Saturday, October 27, 2018

What inspired Mendel?

Everyone knows Gregor Mendel as the father of genetics, but what to we really know about the man himself? There are not many letters that he wrote himself available for reading, and only a few of his letters to Charles Darwin have survived. Mendel's "intentions in studying plants" has been a long anticipated question. In a recent article in GENETICS, by Peter J. van Dijk et. al, two newspapers have been newly found that uncover Mendel's hidden motivations.
The popular opinion is that Mendel was trying to figure out "the rules of inheritance" but others argue that he was simply trying to figure out if he could create a new species from hybridization.

Van Dijk found these "overlooked" articles, one published in 1861 emphasizing Mendel's desire to produce new and improved crops and flowers in the region. He was "surprised" by the results of his crosses that produced "plentiful fruit".
The second article, published four days later, slightly criticized Mendel saying that the extent of his work was "exaggerated" and to not give him so much credit. Mendel may have thought he was doing a great work of the people of his region, but others thought it was highly over-glorified and was not that big of a deal.
Both newspaper articles found stress the fact that new science in its time is not exactly what everyone wants to automatically believe: it takes time for an idea to become part of everyone's thinking and to accept it as truth.

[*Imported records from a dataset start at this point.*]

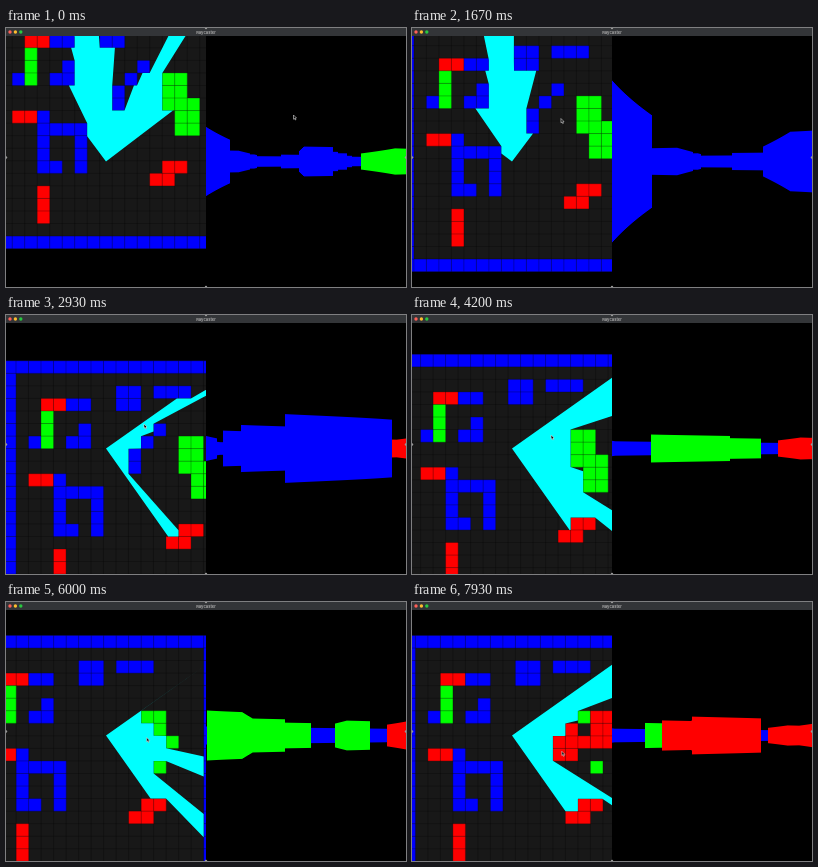
Recreate the animation shown at these times as an HTML page with a canvas. Size 400x259 px, loop 8000 ms.

```html
<!DOCTYPE html>
<html lang="en">
<head>
<meta charset="utf-8">
<title>Raycaster</title>
<style>
  html, body { margin: 0; height: 100%; overflow: hidden; background: #000; }
  canvas { display: block; width: 100vw; height: 100vh; }
</style>
</head>
<body>
<canvas id="stage"></canvas>
<script>
const W = 400, H = 259, BAR = 8, HALF = 200, MID_Y = 133.5;
const CELL_W = 12.5, CELL_H = 12.55, SIZE = 20;
const RAYS = 400, FOV = Math.PI / 2, WALL_SCALE = 122;
const LOOP = 8000;
const BLUE = '#0000ff', RED = '#ff0000', GREEN = '#00ff00', CYAN = '#00ffff';

// Each brush path visits its corner cells (column,row) in straight or diagonal lines
const walls = {
  [BLUE]: ['0,0 19,0 19,19 0,19 0,0', '5,3 6,3', '9,2 10,2 10,3 9,3', '12,2 14,2', '2,6',
           '5,6 6,6 6,5', '12,5 10,7 10,8', '4,9 4,13 5,13', '4,10 7,10 7,13'],
  [RED]: ['3,3 4,3', '2,9 3,9', '4,15 4,17', '15,13 14,13 14,14 13,14'],
  [GREEN]: ['3,4 3,6', '14,6 14,8', '15,6 15,10 16,10 16,8'],
};

// Mouse strokes that erase or paint cells one after another
const strokes = [
  { colour: null, path: '12,5 10,7 10,8', from: 3100, to: 3500 },
  { colour: null, path: '14,8 15,8', from: 5000, to: 5200 },
  { colour: null, path: '14,7 15,8 15,9 16,9 16,10', from: 5500, to: 6000 },
  { colour: RED, path: '14,8 16,8 16,6 15,6 15,7', from: 6250, to: 6900 },
  { colour: RED, path: '13,7 13,9 12,9 12,8', from: 7650, to: 7900 },
];

// Time, x and y in cells, heading in degrees
const playerKeys = [
  [0, 9.5, 13.06, -82], [735, 13.11, 11.67, -95.8], [805, 13.11, 11.67, -95.8],
  [1670, 8.85, 11.23, -97.9], [2930, 8.2, 6.99, 9.75], [5330, 10.3, 7.97, 9.75],
  [7130, 12.68, 7.98, 9.75], [7930, 8.73, 7.97, 9.75],
];
// Time, x and y in pixels
const cursorKeys = [
  [0, 287.5, 87], [870, 287.5, 87], [1600, 149.6, 89.5],
  [2930, 138, 109], [7130, 141.7, 145.3], [7930, 149.8, 149.3],
];

const canvas = document.getElementById('stage');
const ctx = canvas.getContext('2d');
const ratio = window.devicePixelRatio || 1;
canvas.width = W * ratio;
canvas.height = H * ratio;

function sample(keys, t) {
  const next = keys.findIndex(key => key[0] > t);
  if (next < 0) return keys[keys.length - 1].slice(1);
  const a = keys[next - 1], b = keys[next];
  const k = (t - a[0]) / (b[0] - a[0]);
  return a.slice(1).map((v, i) => v + (b[i + 1] - v) * k);
}

function cellsAlong(path) {
  const corners = path.split(' ').map(corner => corner.split(',').map(Number));
  let [col, row] = corners[0];
  const cells = [[col, row]];
  for (const [toCol, toRow] of corners)
    while (col !== toCol || row !== toRow) {
      col += Math.sign(toCol - col);
      row += Math.sign(toRow - row);
      cells.push([col, row]);
    }
  return cells;
}

function buildGrid(t) {
  const grid = Array.from({ length: SIZE }, () => Array(SIZE).fill(null));
  const paint = (cells, colour) => cells.forEach(([col, row]) => grid[row][col] = colour);
  for (const [colour, paths] of Object.entries(walls))
    for (const path of paths) paint(cellsAlong(path), colour);
  for (const { colour, path, from, to } of strokes) {
    const cells = cellsAlong(path);
    const progress = Math.min(1, Math.max(0, (t - from) / (to - from)));
    paint(cells.slice(0, Math.ceil(progress * cells.length)), colour);
  }
  return grid;
}

// Steps from cell edge to cell edge until a wall is met
function castRay(grid, x, y, angle) {
  const dx = Math.cos(angle), dy = Math.sin(angle);
  let col = Math.floor(x), row = Math.floor(y), dist = 0;
  let nextX = (col + (dx > 0) - x) / dx;
  let nextY = (row + (dy > 0) - y) / dy;
  for (;;) {
    if (nextX < nextY) {
      dist = nextX; nextX += Math.abs(1 / dx); col += Math.sign(dx);
    } else {
      dist = nextY; nextY += Math.abs(1 / dy); row += Math.sign(dy);
    }
    const colour = grid[row]?.[col];
    if (colour !== null) return { dist, colour: colour || '#000', dx, dy };
  }
}

function drawMap(grid, x, y, rays) {
  const left = HALF / 2 - x * CELL_W, top = MID_Y - y * CELL_H;
  const width = SIZE * CELL_W, height = SIZE * CELL_H;
  ctx.save();
  ctx.beginPath();
  ctx.rect(0, BAR, HALF, H - BAR);
  ctx.clip();
  ctx.fillStyle = '#181818';
  ctx.fillRect(left, top, width, height);
  grid.forEach((cells, r) => cells.forEach((colour, c) => {
    if (!colour) return;
    ctx.fillStyle = colour;
    ctx.fillRect(left + c * CELL_W, top + r * CELL_H, CELL_W + 0.1, CELL_H + 0.1);
  }));

  ctx.beginPath();
  for (let i = 0; i <= SIZE; i++) {
    const lineX = left + i * CELL_W, lineY = top + i * CELL_H;
    ctx.moveTo(lineX, top); ctx.lineTo(lineX, top + height);
    ctx.moveTo(left, lineY); ctx.lineTo(left + width, lineY);
  }
  ctx.strokeStyle = 'rgba(0,0,0,.45)';
  ctx.lineWidth = 0.6;
  ctx.stroke();

  ctx.beginPath();
  ctx.moveTo(HALF / 2, MID_Y);
  for (const { dist, dx, dy } of rays)
    ctx.lineTo(HALF / 2 + dx * dist * CELL_W, MID_Y + dy * dist * CELL_H);
  ctx.fillStyle = CYAN;
  ctx.fill();
  ctx.restore();
}

function drawView(rays, heading) {
  const perColumn = RAYS / HALF;
  for (let i = 0; i < HALF; i++) {
    const { dist, colour, dx, dy } = rays[i * perColumn];
    const depth = dist * (dx * Math.cos(heading) + dy * Math.sin(heading));
    const height = Math.min(H - BAR, WALL_SCALE / depth);
    ctx.fillStyle = colour;
    ctx.fillRect(HALF + i, MID_Y - height / 2, 1, height);
  }
}

function dot(x, y, radius, colour) {
  ctx.fillStyle = colour;
  ctx.beginPath();
  ctx.arc(x, y, radius, 0, 2 * Math.PI);
  ctx.fill();
}

function drawWindow() {
  ctx.fillStyle = '#333538';
  ctx.fillRect(0, 0, W, BAR);
  ['#ff5f57', '#febc2e', '#28c840'].forEach((colour, i) => dot(4 + i * 5.4, 4, 1.7, colour));
  ctx.fillStyle = '#b0b0b0';
  ctx.font = '600 4.1px Inter, sans-serif';
  ctx.textAlign = 'center';
  ctx.fillText('Raycaster', HALF, 5.5);
  for (const [x, y] of [[0, 129.5], [W, 129.5], [HALF, 0], [HALF, H]]) dot(x, y, 1.2, '#999');
}

function drawCursor(x, y) {
  ctx.save();
  ctx.translate(x, y);
  ctx.beginPath();
  for (const [px, py] of [[0, 0], [0, 4.2], [1, 3.4], [1.7, 5], [2.4, 4.7], [1.8, 3.1], [3, 3]])
    ctx.lineTo(px, py);
  ctx.closePath();
  ctx.fillStyle = '#000';
  ctx.strokeStyle = '#ddd';
  ctx.lineWidth = 0.6;
  ctx.fill();
  ctx.stroke();
  ctx.restore();
}

function draw(t) {
  const [x, y, degrees] = sample(playerKeys, t);
  const heading = degrees * Math.PI / 180;
  const grid = buildGrid(t);
  const rays = Array.from({ length: RAYS }, (_, i) =>
    castRay(grid, x, y, heading + FOV * ((i + 0.5) / RAYS - 0.5)));

  ctx.setTransform(ratio, 0, 0, ratio, 0, 0);
  ctx.fillStyle = '#000';
  ctx.fillRect(0, 0, W, H);
  drawMap(grid, x, y, rays);
  drawView(rays, heading);
  drawWindow();
  drawCursor(...sample(cursorKeys, t));
}

const start = performance.now();
function tick() {
  draw((performance.now() - start) % LOOP);
  requestAnimationFrame(tick);
}
tick();
</script>
</body>
</html>
```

I believe that Mendel was a great scientist and did a great work for the work of science, genetics, and heredity. It is understandable that at his time his work was misunderstood because the science he was addressing was an uncharted water and at the time some people did not know what to think about this new world being discovered until more people started to study it as well.

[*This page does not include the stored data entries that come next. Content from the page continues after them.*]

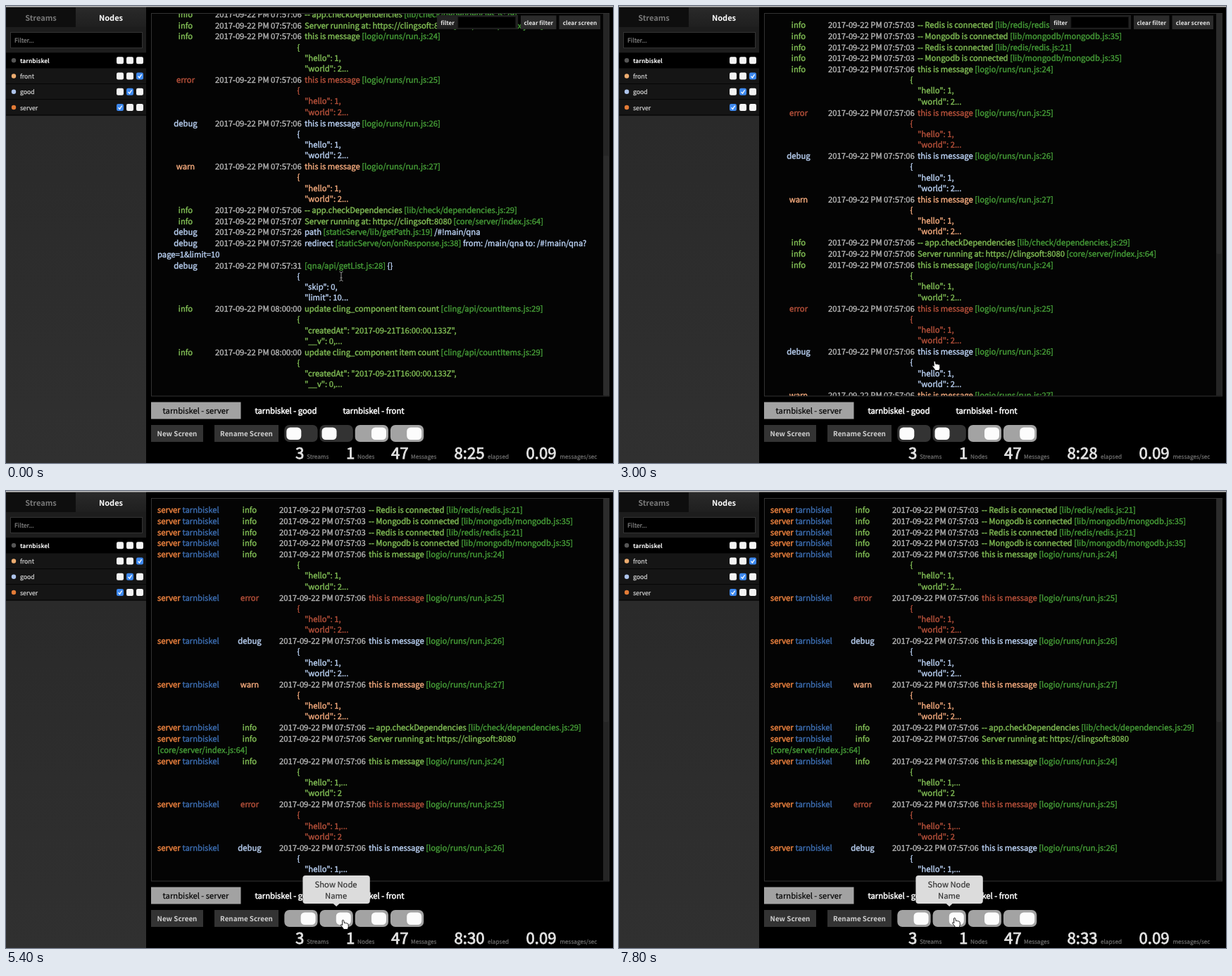
Recreate the animation shown at these times as an HTML page. Size 862 px wide and 649 px high, loop 8000 ms.

```html
<!DOCTYPE html>
<html lang="en">
<head>
<meta charset="utf-8">
<title>Log monitor</title>
<style>
html, body { margin: 0; width: 100%; height: 100%; overflow: hidden; background: #000; }
svg { display: block; width: 862px; height: 649px; }
text {
  font-family: "Noto Sans CJK SC", "Noto Sans CJK JP", "Noto Sans", sans-serif;
  font-size: 11.25px; stroke-width: .4; white-space: pre; text-rendering: geometricPrecision;
}
</style>
</head>
<body>
<script>
const LOOP = 8000, STEP = 200;
const NODE = 'tarnbiskel';
const COLORS = { info: '#80bd55', error: '#b5503a', debug: '#b9d0f2', warn: '#f2a97c' };
const GREEN = '#459c37', ORANGE = '#e27c3c', BLUE = '#3b6bad', GREY = '#b6b6b6';

function el(tag, attrs, parent) {
  const node = document.createElementNS('http://www.w3.org/2000/svg', tag);
  for (const key in attrs) node.setAttribute(key, attrs[key]);
  if (parent) parent.append(node);
  return node;
}
const svg = el('svg', { viewBox: '0 0 862 649' }, document.body);

function rect(x, y, width, height, fill, more = {}, parent = svg) {
  return el('rect', { x, y, width, height, fill, ...more }, parent);
}
function label(x, y, string, color, { size, bold, anchor = 'start', weight } = {}, parent = svg) {
  const node = el('text', { x, y, fill: color, stroke: color, 'text-anchor': anchor }, parent);
  if (size) node.style.fontSize = size + 'px';
  if (weight) node.style.strokeWidth = weight;
  if (bold) { node.style.fontWeight = 700; node.style.strokeWidth = 0; }
  node.textContent = string;
  return node;
}
const mid = (more = {}) => ({ anchor: 'middle', ...more });

function gradient(id, top, bottom) {
  const g = el('linearGradient', { id, x2: 0, y2: 1 }, defs);
  el('stop', { 'stop-color': top }, g);
  el('stop', { offset: 1, 'stop-color': bottom }, g);
  return `url(#${id})`;
}
const defs = el('defs', {}, svg);
rect(206, 11, 642, 542.5, '#000', {}, el('clipPath', { id: 'pane' }, defs));

// Sidebar
rect(0, 0, 862, 649, '#000');
rect(0, 0, 199, 649, gradient('side', '#282828', '#303030'));
rect(0, 30, 199, 37, '#1d1d1d');
rect(0, 2, 99, 28, '#0e0e0e');
rect(99, 2, 100, 28, gradient('tab', '#2a2a2a', '#1f1f1f'));
rect(0, 0, 862, 1.5, '#c4c4c4');
label(49.5, 21, 'Streams', '#777', mid({ bold: true, size: 11 }));
label(149, 21, 'Nodes', '#fff', mid({ bold: true, size: 11 }));
rect(6.5, 37.5, 187, 22, '#000', { stroke: '#333' });
label(12, 52, 'Filter...', '#888', { size: 8.7, weight: .2 });

[[NODE, '#555', -1], ['front', '#edac70', 2], ['good', '#adc3ea', 1], ['server', '#e37c37', 0]]
  .forEach(([name, color, checked], i) => {
    const y = 77.3 + i * 22.25;
    rect(0, y - 11, 199, 22.2, i ? '#151515' : '#000');
    rect(0, y + 10.5, 199, 1, '#000');
    el('circle', { cx: 11, cy: y, r: 3.2, fill: color }, svg);
    label(20, y + 3.5, name, i ? '#ccc' : '#fff', { size: i ? 8.7 : 8.4, bold: !i, weight: .25 });
    for (let k = 0; k < 3; k++) {
      const x = 162 + k * 14;
      rect(x - 5, y - 5, 10, 10, k === checked ? '#3d88ee' : '#f4f4f4', { rx: 2.2 });
      if (k === checked) {
        el('path', { d: `M${x - 2.4} ${y + .2}l1.9 2.2 3.1-4.8`, fill: 'none', stroke: '#fff', 'stroke-width': 1.3 }, svg);
      }
    }
  });

// Log pane
rect(206.5, 10.5, 650, 543.5, '#040404', { stroke: '#333' });
rect(848, 11, 8.5, 542.5, '#252525');
const thumb = rect(848.5, 11, 7.5, 341, '#2c2c2c', { rx: 2 });
const log = el('g', {}, el('g', { 'clip-path': 'url(#pane)' }, svg));

const row = (level, time, message, pre, tail) => ({ level, time, message, pre, tail });
const burst = () => Object.keys(COLORS).map((level, i) =>
  row(level, '07:57:06', `this is message [logio/runs/run.js:${24 + i}]`, ['"hello": 1,', '"world": 2']));
const boot = time => [
  row('info', '07:57:06', '-- app.checkDependencies [lib/check/dependencies.js:29]'),
  row('info', time, 'Server running at: https://clingsoft:8080 [core/server/index.js:64]')
];
const connect = [
  row('info', '07:57:03', '-- Redis is connected [lib/redis/redis.js:21]'),
  row('info', '07:57:03', '-- Mongodb is connected [lib/mongodb/mongodb.js:35]')
];
const update = row('info', '08:00:00', 'update cling_component item count [cling/api/countItems.js:29]',
  ['"createdAt": "2017-09-21T16:00:00.133Z",', '"__v": 0,']);
const rows = [
  ...connect, ...connect, ...burst(), ...boot('07:57:06'), ...burst(), ...boot('07:57:07'),
  row('debug', '07:57:26', 'path [staticServe/lib/getPath.js:19] /#!main/qna'),
  row('debug', '07:57:26', 'redirect [staticServe/on/onResponse.js:38] from: /main/qna to: /#!main/qna?', null, 'page=1&limit=10'),
  row('debug', '07:57:31', '[qna/api/getList.js:28] {}', ['"skip": 0,', '"limit": 10']),
  update, update
];

function richText(x, y, message, color) {
  const node = label(x, y, '', color, {}, log);
  for (const part of message.split(/(\[.*?\])/)) {
    const paint = part[0] === '[' ? GREEN : color;
    el('tspan', { fill: paint, stroke: paint }, node).textContent = part;
  }
}

function layout(stream, node, level) {
  const LINE = 15.75, PRE = 15.2;
  const timeX = 215 + stream * 35.5 + node * 55.5 + level * 82;
  const full = stream && node && level;
  let y = 31, wrapped = false;
  log.replaceChildren();
  for (const r of rows) {
    const color = COLORS[r.level];
    let { message, tail } = r;
    if (full && message.startsWith('Server')) {
      const cut = message.indexOf('[');
      tail = message.slice(cut);
      message = message.slice(0, cut);
      wrapped = true;
    }
    if (stream) label(215, y, 'server', ORANGE, { weight: .55 }, log);
    if (node) label(215 + stream * 35.5, y, NODE, BLUE, {}, log);
    if (level) label(timeX - 42, y, r.level, color, mid(), log);
    label(timeX, y, '2017-09-22 PM ' + r.time, GREY, {}, log);
    richText(timeX + 127, y, message, color);
    if (tail) richText(215, y += LINE, tail, color);
    if (r.pre) {
      const [a, b] = r.pre;
      label(413.5, y + PRE, '{', color, {}, log);
      label(424, y + PRE * 2, a + (wrapped ? '...' : ''), color, {}, log);
      label(424, y + PRE * 3, b + (wrapped ? '' : '...'), color, {}, log);
      y += 45.85;
    }
    y += LINE;
  }
  thumb.setAttribute('height', full ? 317 : 341);
}

// Filter controls, shown while the pointer is over the pane
const tools = el('g', {}, svg);
rect(612, 13, 115, 20, '#222', {}, tools);
rect(642, 15.5, 81.5, 15.5, '#000', { stroke: '#111' }, tools);
rect(731, 13.5, 50.5, 19.5, '#2b2b2b', {}, tools);
rect(785.5, 13.5, 58.5, 19.5, '#2b2b2b', {}, tools);
[[627, 'filter'], [756.3, 'clear filter'], [815, 'clear screen']].forEach(([x, s]) =>
  label(x, 27, s, '#e6e6e6', mid({ size: 8.2, bold: true }), tools));

// Footer
rect(206, 562.5, 127.5, 24, '#a2a2a2');
label(269.5, 579.3, NODE + ' - server', '#000', mid({ weight: .2 }));
label(397.5, 579.3, NODE + ' - good', '#fff', mid({ weight: .5 }));
label(522, 579.3, NODE + ' - front', '#fff', mid({ weight: .5 }));
[[206, 74, 'New Screen'], [296, 91, 'Rename Screen']].forEach(([x, w, s]) => {
  rect(x, 595, w, 24, '#333');
  label(x + w / 2, 611, s, '#d0d0d0', mid({ size: 9.8, bold: true }));
});
const stats = [[411, '3', 427, 'Streams'], [483, '1', 499, 'Nodes'], [547, '47', 575, 'Messages'],
  [636.5, '', 684, 'elapsed'], [738.5, '0.09', 786.5, 'messages/sec']].map(([x, value, nameX, name]) => {
  label(nameX, 642.5, name, '#747474', { size: 8.2, weight: .2 });
  return label(x, 642.5, value, '#e4e4e4', { size: 22.2, weight: .8 });
});

const toggleX = i => 395.3 + i * 50.2;
const toggles = [0, 1, 2, 3].map(i => ({
  track: rect(toggleX(i), 595, 47.3, 24, '#333', { rx: 7 }),
  knob: rect(0, 598.5, 21, 17.5, '#fcfcfc', { rx: 5.5 })
}));

const tips = [['Show Stream', 'Name'], ['Show Node', 'Name'], ['Show Level']].map((lines, i) => {
  const g = el('g', {}, svg), cx = toggleX(i) + 23.6, top = 578 - 16 * lines.length;
  rect(cx - 47.7, top, 95.4, 586 - top, '#dcdcdc', { rx: 4 }, g);
  el('path', { d: `M${cx - 5} 585.5h10l-5 4.5z`, fill: '#dcdcdc' }, g);
  lines.forEach((s, k) => label(cx - .5, top + 17 + k * 16, s, '#333', mid({ weight: .2 }), g));
  return g;
});

const cursor = el('g', {}, svg);
const beam = el('path', { d: 'M-2.5-6.5q2 0 2.5 1.5q.5-1.5 2.5-1.5M0-5v10M-2.5 6.5q2 0 2.5-1.5q.5 1.5 2.5 1.5M-1.5 2h3', fill: 'none', stroke: '#999', 'stroke-width': 1 }, cursor);
const hand = el('path', {
  d: 'M-3.5-6c.3-1 1.8-1 2.1.1l.9 3.6c.5-.8 1.7-.6 1.9.2.6-.6 1.6-.4 1.8.4.8-.5 1.7 0 1.8 1l.3 3c0 1.8-1 2.3-1 4.2h-5.8c-.5-2-3-3.8-4-6 0-1.2 1.3-1.2 2.3 0z',
  fill: '#fff', stroke: '#000', 'stroke-width': .9, 'stroke-linejoin': 'round'
}, cursor);

// Motion
const PATH = [[0, 476, 384], [600, 476, 384], [1300, 465, 412], [1600, 465, 412], [2000, 473, 409],
  [2600, 473, 409], [3400, 428, 613], [3700, 430, 616], [4300, 430, 616], [4800, 480, 616],
  [5400, 481, 616], [5800, 526, 614], [6900, 526, 614], [7500, 479, 613], [LOOP, 479, 613]];
const clamp = v => Math.min(1, Math.max(0, v));
const smooth = v => v * v * (3 - 2 * v);
const ramp = (t, start, length = 300) => clamp((t - start) / length);
const show = (node, on) => node.setAttribute('visibility', on ? 'visible' : 'hidden');

function pointer(t) {
  const i = PATH.findIndex(p => p[0] > t);
  const [t0, x0, y0] = PATH[i - 1], [t1, x1, y1] = PATH[i];
  const k = smooth((t - t0) / (t1 - t0));
  return [x0 + (x1 - x0) * k, y0 + (y1 - y0) * k];
}

let mode = '';
function draw(t) {
  const [x, y] = pointer(t);
  cursor.setAttribute('transform', `translate(${x} ${y})`);
  show(beam, t < 1000);
  show(hand, t >= 1000);
  show(tools, y < 554);
  tips.forEach((tip, i) => show(tip, y > 595 && x > toggleX(i) && x < toggleX(i) + 47.3));

  const states = [ramp(t, 3740), ramp(t, 5100), 1 - ramp(t, 6140) + ramp(t, 6940), 1];
  toggles.forEach(({ track, knob }, i) => {
    const s = states[i], c = Math.round(51 + 112 * s);
    track.setAttribute('fill', `rgb(${c},${c},${c})`);
    knob.setAttribute('x', toggleX(i) + 3 + 20.3 * s);
  });

  const shown = [t >= 3740, t >= 5100, t < 6140 || t >= 6940].map(Number);
  if (mode !== shown.join()) {
    mode = shown.join();
    layout(...shown);
  }
  const left = 1 - smooth(ramp(t, 1600, 400));
  log.setAttribute('transform', `translate(0 ${-324.5 * left})`);
  thumb.setAttribute('y', 11 + 201.5 * left);
  stats[3].textContent = '8:' + Math.floor(25.5 + t / 1000);
}

const start = performance.now();
function tick() {
  const t = (performance.now() - start) % LOOP;
  draw(Math.floor(t / STEP) * STEP);
  requestAnimationFrame(tick);
}
tick();
</script>
</body>
</html>
```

1 comment:

  1. It bothers me that science has never been taking seriously in any time period. Without Mendel's contribution we would not have others inspired by his work to unlock the unknowns of inheritance. It's a shame because the time that Mendel was rejected for his work could have been a time of new discovery.